So the similarity of the PI Sum 1 KProbe scan and the DIP results (as shown in the
original post) still indicate that
DIP did a 1 ECC, 4x scan.
Now I want to elaborate on the other point I mentioned: the total and average values. Dolphinius_rex sent me some scans from a LiteOn 1635S in the meantime and they show exactly the same behaviour (his BenQ scans look consistent between CD-Speed and DIP, so it looks like a DIP/LiteOn problem). His remarks indicate that he didn't understand the point I was making so I want to elaborate it a bit.
Basis is
this remark by Erik Deppe on how CD Speed calculates averages:
Only the maximum value of a certain range is plotted on the graph. The average is calculated from these values. So it's more the average of the values which you can see on the graph.
The problem with the averages is that it depends what you're averaging.
CD-Speed uses a display with ca. 420 pixels width to show the PI/PIF counts. There are > 140,000 ECC blocks (@ 16 sectors) on a disc. For PIF, there are ideally as many samples (in practice fewer because not all ECC blocks are counted), for PI Sum 8, 1/8 that value (17640), which is still much larger than 420. Now obviously you can't display all these numbers, so you group your internal counting bins in 420 display bins and determine a representative value to display. Each displayed value stands for over 333 (PIF) or ca. 42 (PI Sum 8 ) basic values.
One procedure, which most tools seem to use, is to display the
maximum count in the group.
Now obviously, if you only show the maximum value in a display bin, the count look more dramatic than if you show the average. It's a choice an author has to make, and personally I think showing the max. is OK if you don't want to go the extra mile that alexnoe did. Alexnoe uses a modified approach in his tool to show more information: he varies the intensity of the line in accordance with the peaking factor (maximum/average) of each bin. As a result, the PxScan displays look finer and more delicate than the simple line- or bar-graphs used elsewhere and consequently represent the available information better.
I consider it problematic when you use the
displayed values to determine the average (or worse yet) the total counts. CD-Speed does the first, DIP seems to do both for LiteOn drives (see e.g. the PIF count I mentioned in the first post).
Consider an extreme case: of 42 PI Sum 8 values represented by 1 line, one is, say, 100 and the others are 1. And assume that this is the case for

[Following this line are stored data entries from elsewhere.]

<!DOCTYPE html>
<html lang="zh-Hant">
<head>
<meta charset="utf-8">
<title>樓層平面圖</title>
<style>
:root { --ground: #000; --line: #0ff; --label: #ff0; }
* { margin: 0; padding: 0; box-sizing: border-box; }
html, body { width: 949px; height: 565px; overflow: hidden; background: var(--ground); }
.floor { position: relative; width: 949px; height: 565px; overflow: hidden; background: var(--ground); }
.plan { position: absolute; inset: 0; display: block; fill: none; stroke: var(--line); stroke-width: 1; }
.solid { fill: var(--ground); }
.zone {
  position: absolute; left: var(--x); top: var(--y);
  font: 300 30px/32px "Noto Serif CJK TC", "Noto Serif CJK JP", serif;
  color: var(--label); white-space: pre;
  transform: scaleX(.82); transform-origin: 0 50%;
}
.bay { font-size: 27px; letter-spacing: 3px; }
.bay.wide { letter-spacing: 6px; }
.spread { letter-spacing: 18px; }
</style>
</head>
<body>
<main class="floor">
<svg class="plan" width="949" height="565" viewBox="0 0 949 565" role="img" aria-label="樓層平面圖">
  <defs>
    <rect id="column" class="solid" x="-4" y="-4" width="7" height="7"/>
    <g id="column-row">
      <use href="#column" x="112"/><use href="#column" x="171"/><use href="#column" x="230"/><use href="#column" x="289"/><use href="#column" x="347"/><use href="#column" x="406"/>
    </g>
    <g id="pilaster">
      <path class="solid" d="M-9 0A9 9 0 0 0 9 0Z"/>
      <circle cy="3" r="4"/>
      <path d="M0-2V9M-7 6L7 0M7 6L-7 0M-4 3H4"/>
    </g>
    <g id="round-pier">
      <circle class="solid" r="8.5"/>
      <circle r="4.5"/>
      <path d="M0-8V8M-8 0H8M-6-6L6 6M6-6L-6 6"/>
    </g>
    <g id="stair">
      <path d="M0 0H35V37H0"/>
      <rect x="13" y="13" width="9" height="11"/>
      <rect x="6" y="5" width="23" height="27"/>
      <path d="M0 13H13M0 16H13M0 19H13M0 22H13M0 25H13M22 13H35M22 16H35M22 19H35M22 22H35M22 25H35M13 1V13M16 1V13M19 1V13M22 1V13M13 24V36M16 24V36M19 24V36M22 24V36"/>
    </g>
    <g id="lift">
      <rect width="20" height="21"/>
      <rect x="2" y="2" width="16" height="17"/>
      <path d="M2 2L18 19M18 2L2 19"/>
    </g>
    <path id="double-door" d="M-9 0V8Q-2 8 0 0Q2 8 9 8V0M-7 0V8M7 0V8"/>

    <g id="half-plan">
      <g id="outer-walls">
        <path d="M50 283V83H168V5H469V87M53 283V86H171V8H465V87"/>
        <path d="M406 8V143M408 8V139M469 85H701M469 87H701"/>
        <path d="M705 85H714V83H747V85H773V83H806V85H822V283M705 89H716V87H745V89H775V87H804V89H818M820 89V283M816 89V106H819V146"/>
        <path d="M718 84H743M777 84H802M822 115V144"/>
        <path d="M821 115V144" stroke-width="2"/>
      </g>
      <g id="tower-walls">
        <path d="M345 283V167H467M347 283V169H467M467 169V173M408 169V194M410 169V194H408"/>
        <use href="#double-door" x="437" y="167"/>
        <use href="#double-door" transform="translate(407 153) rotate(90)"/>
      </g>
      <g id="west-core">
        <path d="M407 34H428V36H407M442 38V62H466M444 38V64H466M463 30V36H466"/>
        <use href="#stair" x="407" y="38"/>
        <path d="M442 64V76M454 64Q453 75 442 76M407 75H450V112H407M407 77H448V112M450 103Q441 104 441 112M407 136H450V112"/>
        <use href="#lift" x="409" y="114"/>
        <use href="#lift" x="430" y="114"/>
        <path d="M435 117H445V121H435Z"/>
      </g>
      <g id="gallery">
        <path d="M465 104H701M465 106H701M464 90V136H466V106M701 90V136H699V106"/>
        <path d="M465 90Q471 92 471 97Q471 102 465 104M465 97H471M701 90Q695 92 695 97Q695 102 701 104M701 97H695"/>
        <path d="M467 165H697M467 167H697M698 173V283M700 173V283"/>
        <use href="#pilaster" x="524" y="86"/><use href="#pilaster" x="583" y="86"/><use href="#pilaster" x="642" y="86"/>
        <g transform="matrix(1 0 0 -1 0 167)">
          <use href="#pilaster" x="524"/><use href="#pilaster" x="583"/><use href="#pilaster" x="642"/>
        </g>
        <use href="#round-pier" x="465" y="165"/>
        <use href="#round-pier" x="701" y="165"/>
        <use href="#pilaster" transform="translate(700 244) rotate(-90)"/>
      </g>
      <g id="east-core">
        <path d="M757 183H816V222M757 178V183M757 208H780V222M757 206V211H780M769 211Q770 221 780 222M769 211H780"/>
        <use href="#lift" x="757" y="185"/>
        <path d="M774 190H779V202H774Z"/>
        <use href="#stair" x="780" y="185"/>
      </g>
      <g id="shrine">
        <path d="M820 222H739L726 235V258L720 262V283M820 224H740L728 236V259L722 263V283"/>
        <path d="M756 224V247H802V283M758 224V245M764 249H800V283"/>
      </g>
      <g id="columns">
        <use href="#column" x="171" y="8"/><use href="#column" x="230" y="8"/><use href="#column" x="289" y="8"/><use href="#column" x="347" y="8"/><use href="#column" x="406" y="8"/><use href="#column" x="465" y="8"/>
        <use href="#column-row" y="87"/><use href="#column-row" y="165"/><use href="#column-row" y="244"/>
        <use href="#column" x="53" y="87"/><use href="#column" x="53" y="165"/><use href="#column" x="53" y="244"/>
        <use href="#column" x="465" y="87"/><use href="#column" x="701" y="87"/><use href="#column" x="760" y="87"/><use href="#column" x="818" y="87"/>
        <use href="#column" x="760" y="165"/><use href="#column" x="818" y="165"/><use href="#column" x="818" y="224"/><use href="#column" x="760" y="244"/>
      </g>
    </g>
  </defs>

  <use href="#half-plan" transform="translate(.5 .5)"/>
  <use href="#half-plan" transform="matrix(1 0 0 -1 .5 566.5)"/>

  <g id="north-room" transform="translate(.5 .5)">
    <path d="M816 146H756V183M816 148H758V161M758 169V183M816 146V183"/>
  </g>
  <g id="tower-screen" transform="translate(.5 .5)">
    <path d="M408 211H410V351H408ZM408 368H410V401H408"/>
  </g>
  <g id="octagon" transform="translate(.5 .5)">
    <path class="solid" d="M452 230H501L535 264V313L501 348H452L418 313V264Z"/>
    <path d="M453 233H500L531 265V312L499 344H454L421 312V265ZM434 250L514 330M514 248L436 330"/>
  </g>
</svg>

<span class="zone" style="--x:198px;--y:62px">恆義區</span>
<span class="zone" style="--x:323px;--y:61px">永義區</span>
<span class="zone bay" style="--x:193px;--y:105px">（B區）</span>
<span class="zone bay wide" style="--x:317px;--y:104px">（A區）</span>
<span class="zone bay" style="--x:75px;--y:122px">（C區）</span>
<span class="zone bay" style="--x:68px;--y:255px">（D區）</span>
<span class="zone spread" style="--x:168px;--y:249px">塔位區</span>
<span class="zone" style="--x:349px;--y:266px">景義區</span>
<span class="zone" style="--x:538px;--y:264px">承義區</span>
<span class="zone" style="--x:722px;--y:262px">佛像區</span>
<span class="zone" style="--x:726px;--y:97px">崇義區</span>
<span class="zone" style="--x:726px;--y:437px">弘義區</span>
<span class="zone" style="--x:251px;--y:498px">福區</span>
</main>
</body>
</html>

every display bin. The diplayed maximum is then 100 for each display bin and the average of these displayed values is also 100. The total as displayed would be 100*420 = 42,000. But the other 41 samples per displayed value are ignored. The true total is 59,220 = 141*420 and the true average is 3.36 = 59,220/(42*420). This sampling will always
overstate the average and understate the totals. Note that this example is extreme wrt. average. If the other 41 samples were 99, the true sum would be ca. 40x greater!
This effect is apparent in comparing CD-Speed with KProbe results: The PI totals are comparable, but the average CD-Speed shows is significantly higher (8.3 vs. 5.8 ).
And the DIP scan in the original post definitely does this for PIF (you can count the values shown) and also for PI: the display is 450 pixels wide, the average = 4 and the sum is ca. 1800 = 450*4.
G
(who is off to bed).
edit: corrected overstated
maximum to
average.